Transformed attenuated Salmonella typhimurium (ST) have been suggested as an efficient means of tumor vaccination. However, ST themselves might be immunosuppressive, and the question has arisen as to whether this impedes vaccination efficacy even if ST are transformed with a eukaryotic expression vector such that "tumor antigen" will be transcribed by the host. The question was evaluated using a mutant SL7207, where the yej operon, which interferes with MHC I-mediated presentation, had been inactivated (SL7207ΔyejE). Mice were vaccinated with SL7207 or SL7207ΔyejE transformed with a eukaryotic expression vector carrying the lacZ or the gp100 gene and later received lacZ-transfected RENCA or YC8 or gp100-expressing B16F1 tumor cells. In vaccinated mice, tumor growth started with a delay and some animals remained tumor-free; however, the tumor growth rate remained unaltered. No significant difference was seen between SL7207ΔyejE versus SL7207 vaccinated mice. The latter finding contrasted with ex vivo analyses where vaccination with SL7207ΔyejE, compared with SL7207, induced a significantly stronger response, including nonadaptive defense mechanisms. The failure to detect a superior vaccination efficacy of SL7207ΔyejE in vivo could be attributed to a stronger effect of the yej operon on MHC-mediated antigen presentation when driven by a prokaryotic promoter. Also, additional Salmonella genes apparently interfere with maintenance of a sustained immune response. Thus, the immunosuppressive yej operon affects innate and adaptive immunity. However, when ST are carriers for eukaryotic-expressed tumor antigens, yej does not severely hamper induction of an immune response.

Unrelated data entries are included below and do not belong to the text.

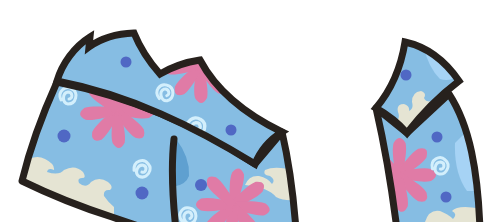
<!DOCTYPE html>
<html lang="en">
<head>
<meta charset="utf-8">
<title>Hawaiian shirt pieces</title>
<style>
:root {
  --paper: #ffffff;
  --cloth: #86bde3;
  --cloth-light: #a6d3f5;
  --cloth-shade: #5fa0d0;
  --ink: #27211d;
  --flower: #e07ba6;
  --dot: #5068c4;
  --wave: #e5e4d3;
  --swirl: #d3effc;
}
html, body { margin: 0; background: var(--paper); overflow: hidden; }
svg { display: block; width: 500px; height: 222px; }
.cloth { fill: var(--cloth); }
.light { fill: var(--cloth-light); }
.shade { fill: var(--cloth-shade); }
.flower { fill: var(--flower); }
.dot { fill: var(--dot); }
.wave { fill: var(--wave); }
.swirl { fill: none; stroke: var(--swirl); stroke-width: 3; stroke-linecap: round; }
.outline { fill: none; stroke: var(--ink); stroke-width: 7; stroke-linejoin: round; stroke-linecap: round; }
.sharp { stroke-linejoin: miter; }
</style>
</head>
<body>
<svg viewBox="0 0 500 222" role="img" aria-label="Two torn pieces of a blue Hawaiian shirt with pink flowers, swirls and waves">
  <defs>
    <path id="left-body" d="M57 82C43 113 30 148 22 181Q65 202 112 217L150 230H296Q292 175 282 132L255 164Q165 104 57 82Z"/>
    <path id="left-collar" d="M57 81C62 64 74 47 90 37L89 47Q107 34 134 33Q143 55 160 74Q179 63 200 60C217 92 247 115 282 132Q263 144 255 164C195 127 130 95 57 81Z"/>
    <path id="right-body" d="M376 108Q389 165 397 230H480C478 172 470 126 449 94L407 133Z"/>
    <path id="right-collar" d="M405 42Q437 49 459 81Q430 103 407 133Q394 118 376 108C392 89 401 67 405 42Z"/>
    <clipPath id="left-body-clip"><use href="#left-body"/></clipPath>
    <clipPath id="left-collar-clip"><use href="#left-collar"/></clipPath>
    <clipPath id="right-body-clip"><use href="#right-body"/></clipPath>
    <clipPath id="right-collar-clip"><use href="#right-collar"/></clipPath>
    <path id="petal" d="M-4 0C-5 -12 -8 -24 -6 -32Q0 -42 6 -32C8 -24 5 -12 4 0Z"/>
    <g id="hibiscus">
      <circle r="11"/>
      <use href="#petal" transform="rotate(6)"/>
      <use href="#petal" transform="rotate(52)"/>
      <use href="#petal" transform="rotate(95)"/>
      <use href="#petal" transform="rotate(138)"/>
      <use href="#petal" transform="rotate(180)"/>
      <use href="#petal" transform="rotate(222)"/>
      <use href="#petal" transform="rotate(268)"/>
      <use href="#petal" transform="rotate(315)"/>
    </g>
    <path id="spiral" d="M-7 4C-11 -5 -2 -11 4 -7C11 -3 8 8 0 8C-6 7 -6 -3 0 -4C5 -4 5 3 1 3"/>
  </defs>

  <g id="left-piece">
    <use class="cloth" href="#left-body"/>
    <g clip-path="url(#left-body-clip)">
      <use class="flower" href="#hibiscus" transform="translate(117 111) rotate(-3)"/>
      <path class="wave" d="M20 166Q33 153 45 159Q55 164 54 170Q48 167 47 172Q59 176 64 170Q75 164 83 172Q87 178 82 178Q77 178 79 183Q86 189 91 182Q99 176 108 182Q114 187 110 190Q103 189 104 196Q108 202 114 207V222L15 190Z"/>
      <path class="wave" d="M245 185Q249 175 259 176Q268 178 272 184Q276 180 270 176Q262 175 265 170Q276 165 295 171V200Q284 201 276 197Q268 187 245 185Z"/>
      <use class="flower" href="#hibiscus" transform="translate(233 205) rotate(3)"/>
      <path class="shade" d="M176 139Q190 157 189 176Q186 184 176 186Z"/>
      <use class="swirl" href="#spiral" x="68" y="96"/>
      <use class="swirl" href="#spiral" transform="translate(142 169) rotate(20)"/>
      <use class="swirl" href="#spiral" transform="translate(188 216) rotate(-20)"/>
      <circle class="dot" cx="64" cy="136" r="6.5"/>
      <circle class="dot" cx="142" cy="193" r="6.5"/>
      <circle class="dot" cx="201" cy="185" r="6"/>
    </g>
    <path class="outline" d="M174 139Q170 175 176 230"/>
    <use class="outline" href="#left-body"/>
    <use class="cloth" href="#left-collar"/>
    <g clip-path="url(#left-collar-clip)">
      <use class="flower" href="#hibiscus" transform="translate(200 66) rotate(-2)"/>
      <use class="swirl" href="#spiral" transform="translate(165 93) rotate(-15)"/>
      <use class="swirl" href="#spiral" transform="translate(196 127) scale(1.1)"/>
      <circle class="dot" cx="126" cy="62" r="5.5"/>
      <circle class="dot" cx="231" cy="130" r="5.5"/>
    </g>
    <use class="outline sharp" href="#left-collar"/>
  </g>

  <g id="right-piece">
    <use class="cloth" href="#right-body"/>
    <g clip-path="url(#right-body-clip)">
      <path class="light" d="M455 143Q454 173 467 191H482L468 130Z"/>
      <use class="flower" href="#hibiscus" transform="translate(399 175) rotate(-5)"/>
      <path class="wave" d="M425 222Q429 209 440 211Q448 214 453 219Q458 214 452 211Q458 204 482 209V230H425Z"/>
      <use class="swirl" href="#spiral" transform="translate(440 166) rotate(10)"/>
      <circle class="dot" cx="437" cy="137" r="5.5"/>
      <circle class="dot" cx="446" cy="197" r="5.5"/>
    </g>
    <use class="outline" href="#right-body"/>
    <use class="cloth" href="#right-collar"/>
    <g clip-path="url(#right-collar-clip)">
      <path class="light" d="M424 47Q428 67 440 79Q449 82 460 76L445 50Z"/>
      <path class="wave" d="M394 124Q401 119 398 112Q396 104 404 104Q410 106 409 111Q414 109 412 102Q412 92 421 91Q427 93 424 98Q426 103 434 101L408 136Z"/>
      <circle class="dot" cx="406" cy="75" r="5.5"/>
    </g>
    <use class="outline sharp" href="#right-collar"/>
  </g>
</svg>
</body>
</html>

|Journal||Journal of Immunotherapy|
|State||Published - 1 Jan 2005|
- Salmonella typhimurium
- Tumor vaccination
ASJC Scopus subject areas
- Immunology and Allergy
- Cancer Research